The motives behind the attack are unclear. Initial tabloid reports jumped to the standard sociopathic loner/stalker hypothesis, but as the story developed the conclusion appeared different. It seems that Kowalczyk was a failed X Factor contestant, and was intensely jealousy of Lewis for her victory. Both reports are sketchy, but both put the incident down to Kowalczyk‘s obsession, whether it was a veneration or loathing of the star. Of course, it has to be an exceptional level of obsession – there is a very fine line between screaming in the front row at their concert and staying quiet in the bushes outside their house.

Mark David Chapman took obsession to previously unknown levels when he shot John Lennon in 1980
Mark David Chapman took obsession to previously unknown levels when he shot John Lennon in 1980

It is impossible for us to imagine what drives people to act out in such a way. Maybe the only insights that we have are gained from fiction. When most read the initial coverage of the attack on Leona Lewis, they – myself included – assumed the attack was carried out by a stalker. This led my mind to think of Misery, Rob Reiner’s film about an obsessed female fan who holds her favourite author hostage, and then to Scorcese’s criminally underrated King of Comedy, which tackles almost identical issues.

The female stalkers in these films, played respectively by Cathy Bates and Sandra Bernhardt, can still scare any man off the idea of fame. But it’s not always women who serve as the basis for fictional obsessees. Let us not forget ‘Stan’, Eminem’s ode to a fan whose devotion to the rapper drives him to mental breakdown. All these have become iconic, and are all likely to be quoted at anyone who is seen by their friends as developing an obsession.

But, these are all fictional, and the fictional never approaches the weirdness of real life.

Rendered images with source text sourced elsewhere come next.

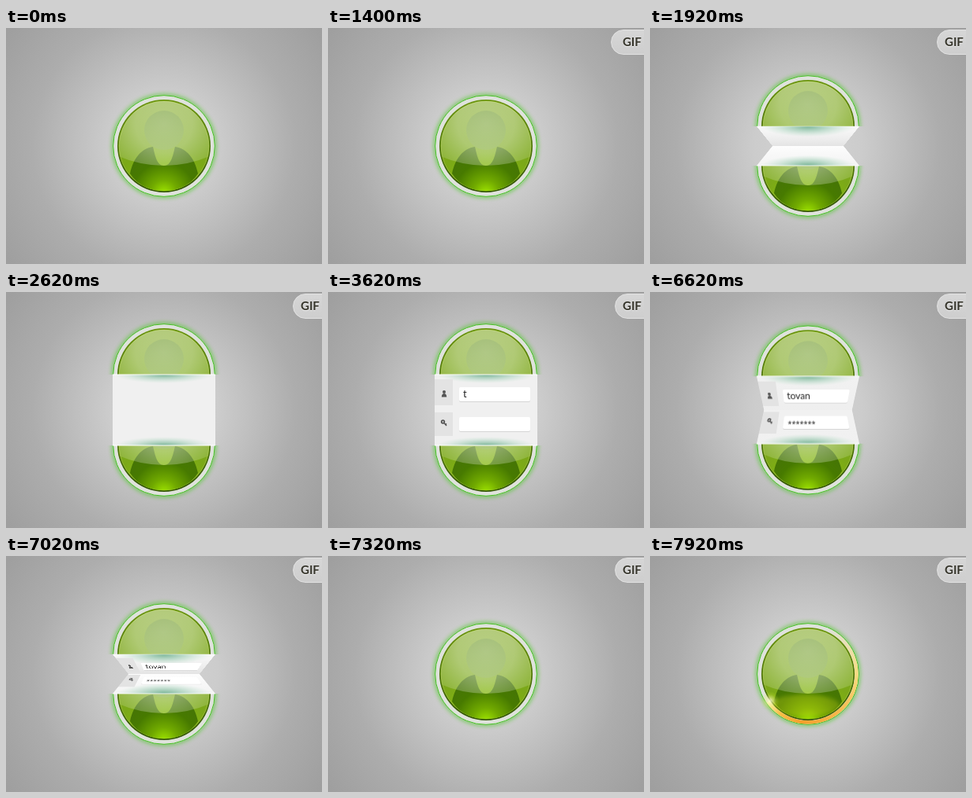
Write an HTML page that moves like this. It is 400 by 300 pixels and loops after 8000 ms.

```html
<!DOCTYPE html>
<html lang="en">
<head>
<meta charset="utf-8">
<title>Folding login badge</title>
<style>
html, body { margin: 0; width: 100%; height: 100%; overflow: hidden; }
#stage {
  position: relative; width: 400px; height: 300px; overflow: hidden;
  background: radial-gradient(circle 245px at 200px 150px,
    #d4d4d4 0, #cccccc 28%, #bfbfbf 45%, #adadad 68%, #9f9f9f 100%);
}
#stage > svg { position: absolute; left: 0; top: 0; }
#folds { position: absolute; inset: 0; perspective: 84px; perspective-origin: 200px 150px; }
.flap { position: absolute; left: 135px; width: 130px; height: 45px; background: #f0f0f0; }
.flap > svg { position: absolute; left: 0; top: 0; overflow: visible; }
#upper { transform-origin: 50% 0; }
#lower { transform-origin: 50% 100%; }
.name { font: 13px Lato, sans-serif; fill: #222; }
.stars { font: 10px "Open Sans", sans-serif; fill: #222; }
#sweep {
  position: absolute; left: 135px; top: 85px; width: 130px; height: 130px; border-radius: 50%;
  -webkit-mask: radial-gradient(circle, transparent 58.8px, #000 59.6px, #000 63.2px, transparent 64px);
  mask: radial-gradient(circle, transparent 58.8px, #000 59.6px, #000 63.2px, transparent 64px);
}
#spark {
  position: absolute; width: 24px; height: 24px; margin: -12px;
  background: radial-gradient(circle, #fffbd0dd 0, #eef09a88 25%, #d6f04033 48%, #d6f04000 70%);
}
#tab {
  position: absolute; top: 2px; height: 30px; width: 100px; box-sizing: content-box;
  border: 1px solid #e2e2e2; border-radius: 16px; background: linear-gradient(#d6d6d6, #cecece);
}
#label {
  position: absolute; top: 7px; font: 700 15px/20px Lato, sans-serif; color: #35342a;
  text-shadow: 0 1px #eee;
}
</style>
</head>
<body>
<div id="stage">
  <svg width="400" height="300">
    <defs>
      <filter id="blur" x="-20%" y="-20%" width="140%" height="140%"><feGaussianBlur stdDeviation="2.4"/></filter>
      <radialGradient id="glass" gradientUnits="userSpaceOnUse" cx="200" cy="207" r="118">
        <stop offset="0" stop-color="#a8ec00"/><stop offset=".2" stop-color="#86bc0a"/>
        <stop offset=".5" stop-color="#7ba818"/><stop offset="1" stop-color="#84aa2a"/>
      </radialGradient>
      <radialGradient id="coat" gradientUnits="userSpaceOnUse" cx="200" cy="210" r="56">
        <stop offset="0" stop-color="#a0e600"/><stop offset=".3" stop-color="#71aa00"/>
        <stop offset=".7" stop-color="#477a00"/><stop offset="1" stop-color="#457406"/>
      </radialGradient>
      <linearGradient id="face" x1="0" y1="0" x2="0" y2="1">
        <stop offset="0" stop-color="#5c8a20" stop-opacity=".62"/>
        <stop offset="1" stop-color="#7fa83c" stop-opacity=".55"/>
      </linearGradient>
      <radialGradient id="gloss" gradientUnits="userSpaceOnUse" cx="200" cy="122" r="72">
        <stop offset="0" stop-color="#fff" stop-opacity=".44"/>
        <stop offset=".5" stop-color="#fff" stop-opacity=".38"/>
        <stop offset="1" stop-color="#fff" stop-opacity=".12"/>
      </radialGradient>
      <linearGradient id="rim" x1="0" y1="0" x2="0" y2="1">
        <stop offset="0" stop-color="#6a9410"/><stop offset="1" stop-color="#2f5400"/>
      </linearGradient>
      <radialGradient id="edge">
        <stop offset="0" stop-color="#4d9c74" stop-opacity=".75"/>
        <stop offset=".5" stop-color="#6db690" stop-opacity=".36"/>
        <stop offset="1" stop-color="#a0d8b8" stop-opacity="0"/>
      </radialGradient>
      <linearGradient id="shadeUpper" x1="0" y1="0" x2="0" y2="1">
        <stop offset="0" stop-color="#fafafa"/><stop offset="1" stop-color="#e2e2e2"/>
      </linearGradient>
      <linearGradient id="shadeLower" x1="0" y1="0" x2="0" y2="1">
        <stop offset="0" stop-color="#fff"/><stop offset="1" stop-color="#f4f4f4"/>
      </linearGradient>
      <clipPath id="disc"><circle cx="200" cy="150" r="57"/></clipPath>
      <clipPath id="topHalf"><rect width="400" height="150"/></clipPath>
      <clipPath id="bottomHalf"><rect y="150" width="400" height="150"/></clipPath>
      <g id="badge">
        <circle cx="200" cy="150" r="64.5" fill="none" stroke="#4cc828" stroke-width="3.5" opacity=".75" filter="url(#blur)"/>
        <circle cx="200" cy="150" r="64.3" fill="#dfe2dc" stroke="#46c024"/>
        <circle cx="200" cy="150" r="59" fill="url(#rim)"/>
        <circle cx="200" cy="150" r="57" fill="url(#glass)" stroke="#a4c440" stroke-width=".8"/>
        <g clip-path="url(#disc)">
          <circle cx="200" cy="130" r="25" fill="url(#face)"/>
          <path d="M157 185C161 166 171 153 186 151C189 163 191 175 200 175S211 163 214 151C229 153 239 166 243 185Q229 207 200 207T157 185Z" fill="url(#coat)"/>
          <path d="M140 90H260V162Q232 175 200 175T140 162Z" fill="url(#gloss)"/>
        </g>
      </g>
    </defs>
    <g id="top"><use href="#badge" clip-path="url(#topHalf)"/></g>
    <g id="bottom"><use href="#badge" clip-path="url(#bottomHalf)"/></g>
    <ellipse id="warm" cx="196" cy="190" rx="44" ry="14" fill="#d0d81c" filter="url(#blur)"/>
  </svg>

  <div id="folds">
    <div class="flap" id="upper" style="top:105px">
      <svg width="130" height="45">
        <rect class="shade" width="130" height="45" fill="url(#shadeUpper)"/>
        <svg width="130" height="45"><ellipse class="edge" cx="65" cy="0" rx="62" fill="url(#edge)"/></svg>
        <path d="M0 0H130" stroke="#fff"/>
        <g class="slot">
          <rect y="6" width="23" height="33" fill="#e3e3e3"/>
          <g class="icon" fill="#555">
            <circle cx="12" cy="22" r="2"/>
            <path d="M8.8 28.5Q9 24 12 24T15.2 28.5Z"/>
          </g>
        </g>
        <g class="field">
          <rect x="31" y="17" width="90" height="18" rx="2" fill="#d5d5d5"/>
          <rect x="31" y="16" width="90" height="18" rx="2" fill="#fff"/>
        </g>
        <text class="name" id="user" x="36" y="29"></text>
      </svg>
    </div>
    <div class="flap" id="lower" style="top:150px">
      <svg width="130" height="45">
        <rect class="shade" width="130" height="45" fill="url(#shadeLower)"/>
        <svg width="130" height="45"><ellipse class="edge" cx="65" cy="45" rx="62" fill="url(#edge)"/></svg>
        <path d="M0 45H130" stroke="#fff"/>
        <g class="slot">
          <rect y="3" width="23" height="30" fill="#e3e3e3"/>
          <g class="icon" fill="none" stroke="#555">
            <circle cx="10.5" cy="15" r="1.8" stroke-width="1.8"/>
            <path d="M12 16.5L15 20M13.6 18.6L15 17.4" stroke-width="1.5"/>
          </g>
        </g>
        <g class="field">
          <rect x="31" y="10" width="90" height="18" rx="2" fill="#d5d5d5"/>
          <rect x="31" y="9" width="90" height="18" rx="2" fill="#fff"/>
        </g>
        <text class="stars" id="pass" x="37" y="24"></text>
      </svg>
    </div>
  </div>

  <div id="sweep"></div>
  <div id="spark"></div>
  <div id="tab"></div>
  <div id="label">GIF</div>
</div>
<script>
const LOOP = 8000, GAP = 45, USER = 'tovan', PASS = '*******';
const $ = id => document.getElementById(id);
const all = (selector, fn) => document.querySelectorAll(selector).forEach(fn);
const easeOut = p => 1 - (1 - p) ** 2;

// Share of n equal steps taken by time t; the first falls at start.
const steps = (t, start, n, ms = 100) =>
  Math.max(0, Math.min(n, Math.floor((t - start) / ms) + 1)) / n;
const typed = (text, p) => text.slice(0, Math.ceil(text.length * p));

function drawTab(t) {
  const enter = easeOut(steps(t, 100, 15, 40));
  const shrink = easeOut(steps(t, 1200, 9, 40));
  $('tab').style.left = 400 - 83 * enter + 46 * shrink + 'px';
  $('label').style.left = 455.5 - 83 * enter + .5 * shrink + 'px';
  $('tab').style.visibility = $('label').style.visibility = enter ? 'visible' : 'hidden';
}

function drawFold(t) {
  const close = steps(t, 6520, 9);
  const gap = t < 6520 ? Math.floor(GAP * steps(t, 1620, 7)) : GAP * (1 - close ** 2);
  const open = gap / GAP;
  const angle = Math.acos(open);
  $('top').setAttribute('transform', `translate(0 ${-gap})`);
  $('bottom').setAttribute('transform', `translate(0 ${gap})`);
  $('folds').style.visibility = gap > 0 ? 'visible' : 'hidden';
  $('upper').style.transform = `translateY(${GAP - gap}px) rotateX(${-angle}rad)`;
  $('lower').style.transform = `translateY(${gap - GAP}px) rotateX(${angle}rad)`;
  all('.shade', el => el.style.opacity = Math.min(1, 2 * (1 - open)));
  all('.edge', el => el.setAttribute('ry', Math.min(40, 11 / Math.max(open, .1))));
}

function drawForm(t) {
  const slide = easeOut(steps(t, 2720, 6));
  all('.slot', el => {
    el.style.opacity = slide;
    el.setAttribute('transform', `translate(${-16 * (1 - slide)} 0)`);
  });
  all('.field', el => el.style.opacity = slide);
  all('.icon', el => el.style.opacity = steps(t, 3320, 2));
  $('user').textContent = typed(USER, steps(t, 3620, 8));
  $('pass').textContent = typed(PASS, steps(t, 4520, 5));
}

function drawSweep(t) {
  const p = steps(t, 7420, 6), head = 235 * p, a = head * Math.PI / 180;
  const at = share => head * share + 'deg';
  $('sweep').style.visibility = $('spark').style.visibility = p ? 'visible' : 'hidden';
  $('sweep').style.background = `conic-gradient(#f8e8b000 ${at(.1)}, #f6dc82 ${at(.38)},
    #f6b84c ${at(.6)}, #f4a02c ${at(.8)}, #f8c048 ${at(.92)}, #fff6c0 ${at(1)}, transparent ${at(1)})`;
  $('spark').style.left = 200 + 59 * Math.sin(a) + 'px';
  $('spark').style.top = 150 - 59 * Math.cos(a) + 'px';
  $('warm').style.opacity = .3 * p;
}

const began = performance.now();
function frame() {
  const t = (performance.now() - began) % LOOP;
  drawTab(t);
  drawFold(t);
  drawForm(t);
  drawSweep(t);
  requestAnimationFrame(frame);
}
frame();
</script>
</body>
</html>
```
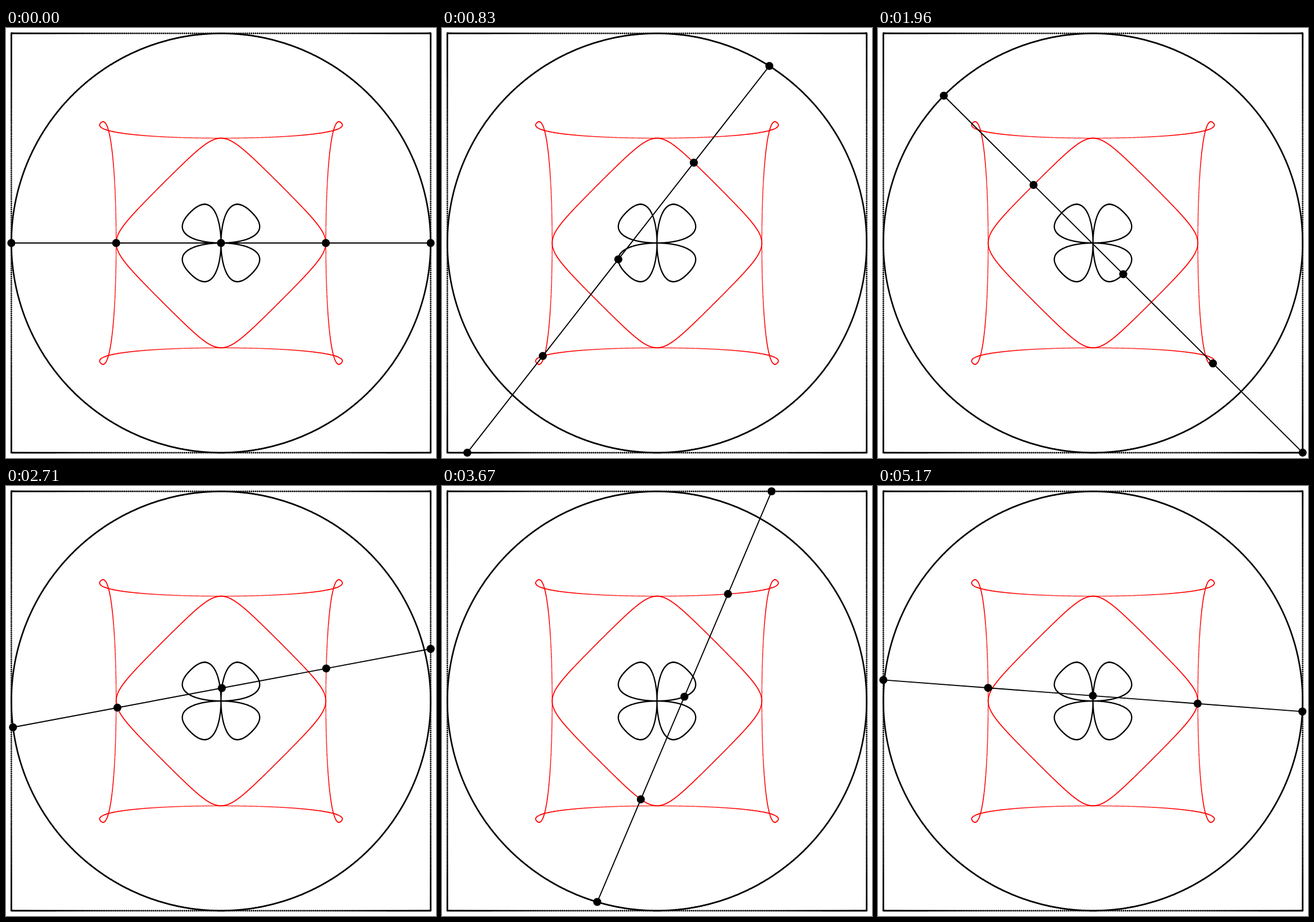
An HTML page that plays this animation: 748x748 px, repeating every 5.21 s.

```html
<!DOCTYPE html>
<html lang="en">
<head>
<meta charset="utf-8">
<title>Circle and square linkage</title>
<style>
  html, body { margin: 0; width: 100%; height: 100%; overflow: hidden; background: #fff; }
  svg { display: block; width: 100vw; height: 100vh; }
  path { fill: none; stroke-linecap: round; }
</style>
</head>
<body>
<svg id="stage" viewBox="0 0 748 748"></svg>
<script>
const CENTER = 374, RADIUS = 364.7;
const STEPS = 125, LOOP_MS = 5210, SAMPLES = 1250;
const MARKS = [0, 0.25, 0.5, 0.75, 1];
const stage = document.getElementById('stage');

function add(tag, attributes) {
  const node = document.createElementNS('http://www.w3.org/2000/svg', tag);
  for (const name in attributes) node.setAttribute(name, attributes[name]);
  return stage.appendChild(node);
}

// The far end of the rod runs along the square, easing into each corner.
function squarePoint(angle) {
  const c = Math.cos(angle), s = Math.sin(angle), slide = Math.sin(2 * angle);
  return Math.abs(c) >= Math.abs(s)
    ? [-Math.sign(c), -Math.sign(c) * slide]
    : [-Math.sign(s) * slide, -Math.sign(s)];
}

// Point on the rod: mark 0 is on the circle, mark 1 on the square.
function rodPoint(angle, mark) {
  const [sx, sy] = squarePoint(angle);
  const x = Math.cos(angle) * (1 - mark) + sx * mark;
  const y = Math.sin(angle) * (1 - mark) + sy * mark;
  return [CENTER + RADIUS * x, CENTER - RADIUS * y];
}

// Each curve is a trail of round dots, evenly spaced in angle.
function drawTrail(mark, color, width) {
  let d = '';
  for (let i = 0; i < SAMPLES; i++) {
    const [x, y] = rodPoint(2 * Math.PI * i / SAMPLES, mark);
    d += `M${x.toFixed(2)} ${y.toFixed(2)}h0`;
  }
  add('path', { d, stroke: color, 'stroke-width': width });
}

drawTrail(0, '#000', 3);
drawTrail(1, '#000', 3);
drawTrail(0.5, '#000', 2.4);
drawTrail(0.25, '#f00', 1.9);
drawTrail(0.75, '#f00', 1.9);

const rod = add('line', { stroke: '#000', 'stroke-width': 1.9 });
const joints = MARKS.map(() => add('circle', { r: 7 }));

// Steps run at 24 per second, with start times rounded to 10 ms.
const stepStart = step => Math.round(step * 25 / 6) * 10;

function render(time) {
  const t = time % LOOP_MS;
  let step = Math.min(STEPS - 1, Math.floor(t * 0.024) + 1);
  while (stepStart(step) > t) step--;
  const points = MARKS.map(mark => rodPoint(2 * Math.PI * step / STEPS, mark));
  points.forEach(([x, y], i) => {
    joints[i].setAttribute('cx', x);
    joints[i].setAttribute('cy', y);
  });
  const [x1, y1] = points[0], [x2, y2] = points[MARKS.length - 1];
  Object.entries({ x1, y1, x2, y2 }).forEach(([name, value]) => rod.setAttribute(name, value));
}

const start = performance.now();
function tick() {
  render(performance.now() - start);
  requestAnimationFrame(tick);
}
tick();
</script>
</body>
</html>
```
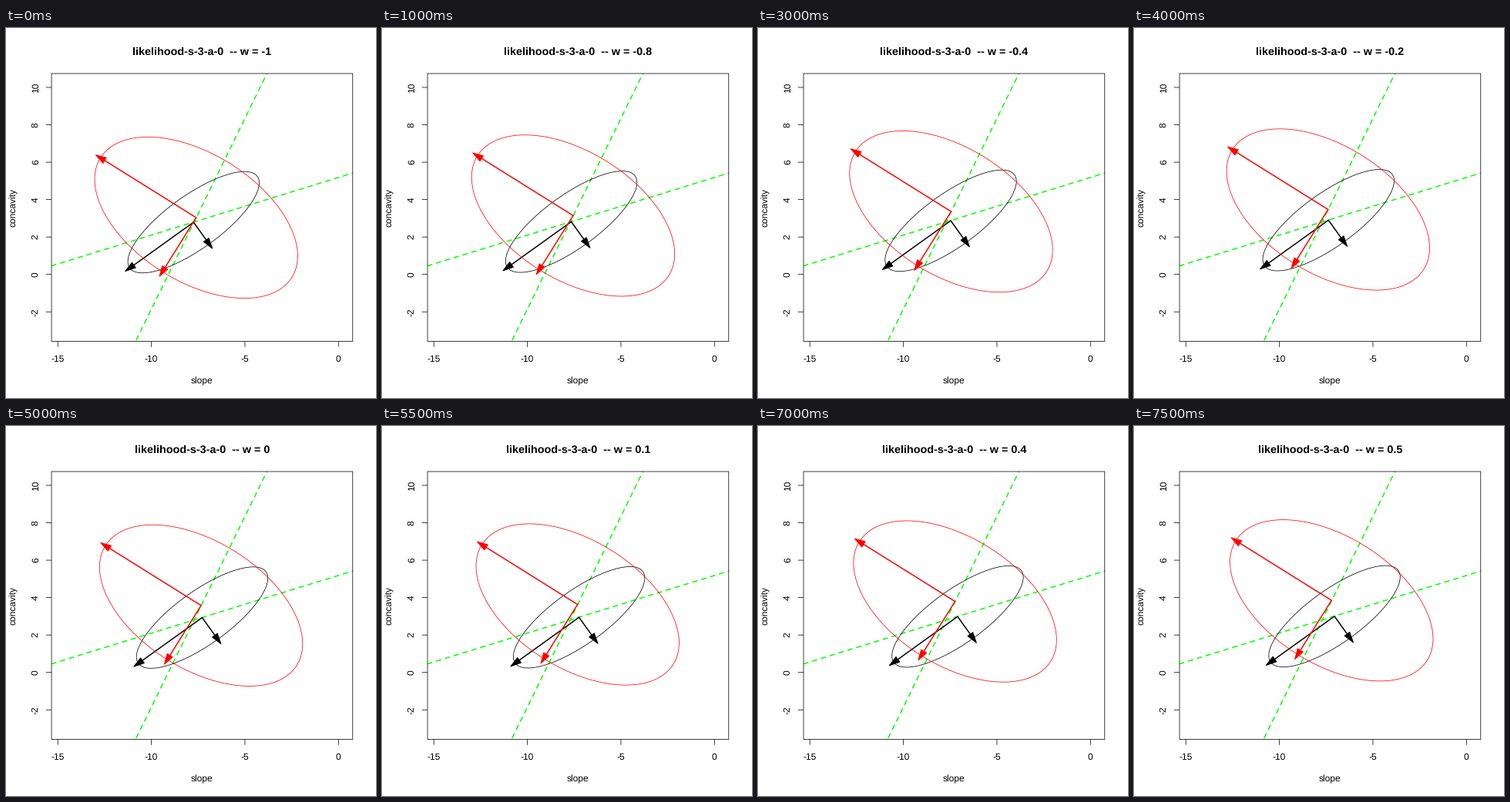
Animation of 480x480 px, one loop 8000 ms. Source, as a matplotlib script:

```python
import numpy as np
import matplotlib.pyplot as plt
from matplotlib.animation import FuncAnimation
from matplotlib.patches import Polygon, Rectangle

plt.rcParams["font.family"] = "Liberation Sans"
plt.rcParams["text.hinting"] = "none"

SIZE, DPI = 480, 72
FRAMES, INTERVAL = 16, 500
LEFT, RIGHT, TOP, BOTTOM = 59.04, 449.76, 59.04, 406.56
MID_X, MID_Y = (LEFT + RIGHT) / 2, (TOP + BOTTOM) / 2
THIN, THICK = 0.75, 1.5
RED, BLACK, GREEN = "#ff0000", "#000000", "#00ff00"

# Stage coordinates are pixels with y pointing down.
fig = plt.figure(figsize=(SIZE / DPI, SIZE / DPI), dpi=DPI, facecolor="white")
ax = fig.add_axes([0, 0, 1, 1])
ax.set_xlim(0, SIZE)
ax.set_ylim(SIZE, 0)
ax.axis("off")


def label(x, y, text, size=12, **kw):
    return ax.text(x, y, text, size=size, ha="center", va="baseline",
                   rotation_mode="anchor", **kw)


def rule(xs, ys):
    ax.plot(xs, ys, color=BLACK, lw=THIN, snap=False,
            solid_capstyle="butt", zorder=6)


def frame_box(**kw):
    return Rectangle((LEFT, TOP), RIGHT - LEFT, BOTTOM - TOP, **kw)


def draw_axes():
    ax.add_patch(frame_box(fill=False, ec=BLACK, lw=THIN, snap=False, zorder=6))
    for v in range(-15, 1, 5):
        x = 431.3 + 24.27 * v
        rule([x, x], [BOTTOM, BOTTOM + 7.2])
        label(x, 432.5, str(v))
    for v in range(-2, 11, 2):
        y = 319.7 - 24.27 * v
        rule([LEFT - 7.2, LEFT], [y, y])
        label(41.8, y, str(v), rotation=90)
    label(MID_X, 461.3, "slope")
    label(13, MID_Y, "concavity", rotation=90)


def guide(xs, ys):
    line, = ax.plot(xs, ys, color=GREEN, lw=THICK, ls=(0, (4, 4)),
                    dash_capstyle="round", zorder=2)
    line.set_clip_path(frame_box(transform=ax.transData))


# Wedge pointing along +x, centred on the end of the shaft.
HEAD = np.array([[7.2, 0], [-6.5, 4.1], [-6.5, -4.1]])


class Arrow:
    def __init__(self, vec, color, z):
        self.vec = vec
        u = vec / np.hypot(*vec)
        self.head = HEAD @ np.array([u, [-u[1], u[0]]])
        self.shaft, = ax.plot([], [], color=color, lw=THICK,
                              solid_capstyle="round", zorder=z)
        self.tip = ax.add_patch(Polygon(self.head, fc=color, ec=color, lw=1,
                                        joinstyle="round", zorder=z))

    def move(self, c):
        end = c + self.vec
        self.shaft.set_data([c[0], end[0]], [c[1], end[1]])
        self.tip.set_xy(self.head + end)


class Region:
    """Ellipse with an arrow along each half axis, drifting in a straight line."""

    def __init__(self, start, step, heading, a, b, color, z):
        self.start, self.step = np.array(start), np.array(step)
        u = np.array(heading) / np.hypot(*heading)
        v = np.array([u[1], -u[0]])
        if v[1] < 0:
            v = -v
        t = np.linspace(0, 2 * np.pi, 361)
        self.path = np.outer(np.cos(t), a * u) + np.outer(np.sin(t), b * v)
        self.curve, = ax.plot([], [], color=color, lw=THIN, zorder=z)
        self.arrows = [Arrow(a * u, color, z + 1), Arrow(b * v, color, z + 1)]

    def move(self, k):
        c = self.start + k * self.step
        self.curve.set_data(*(self.path + c).T)
        for arrow in self.arrows:
            arrow.move(c)


draw_axes()
guide([LEFT, RIGHT], [308.6, 188.2])
guide([132, 367.5], [480, 0])
regions = [
    Region((243.3, 252.0), (1.117, -0.344), (-88.5, 63.5), 101.9, 34.7, BLACK, 3),
    Region((246.7, 246.0), (0.637, -1.317), (-130.5, -81.5), 146.4, 82.8, RED, 4),
]
title = label(MID_X, 34.8, "", size=14.4, weight="bold")


def update(k):
    w = round(-1 + k / 10, 1)
    title.set_text(f"likelihood-s-3-a-0  -- w = {w:g}")
    for region in regions:
        region.move(k)
    return []


anim = FuncAnimation(fig, update, frames=FRAMES, interval=INTERVAL,
                     repeat=True, repeat_delay=0, blit=False)
plt.show()
```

The most notorious case of celebrity obsession is the murder of John Lennon. The assassin, Mark David Chapman, was less an obsessive fan and more an obsessive hater. He thought Lennon had betrayed him by making negative comments about religion and abandoning the hippie lifestyle, and decided – much like Kowalczyk – that something had to be done.

Stranger still is the case of John Hinckley Jr, a delusional psychotic who developed an obsession with Jodie Foster after seeing her in the movie Taxi Driver. Foster was only 13 years old when she starred in the movie, and Hinckley continued to stalk her until she was 17 and studying in Yale University. As she spurned his advances, he tried to win her affection by attempting to assassinate then-US President, Ronald Reagan. Reagan was fortunate to survive the attack, and Hinckley remains under psychiatric care to this day.

Foster’s brush with Hinckley showed the danger of putting teens and younger children in the public eye, and was not the only occurrence. Irritating tween Miley Cyrus was frequently reported to have been stalked by a middle-aged man. And last March, security at CBS television network arrested a trespasser on the set of Dancing with the Stars. It was reported that a search of his car revealed guns, duct tape, zip ties, and love letters addressed to 17 year old gymnast Shawn Johnson, a contestant on the show. It rarely gets any scarier than that.

Whatever drives stalkers and obsessed fans is truly beyond our empathy; and it should probably remain so, but maybe it is possible for us to see the celebrity lifestyle in a new way. We tend to focus on the glamour, the fat pay cheques, the publicity and the general luxury they surround themselves with.

Yet the exposure someone receives as a celebrity comes with risks and dangers that can’t be ignored. By now it’s almost sure that most stars have learned to feel a certain sense of wariness when they hear the phrase “I’m your biggest fan!”.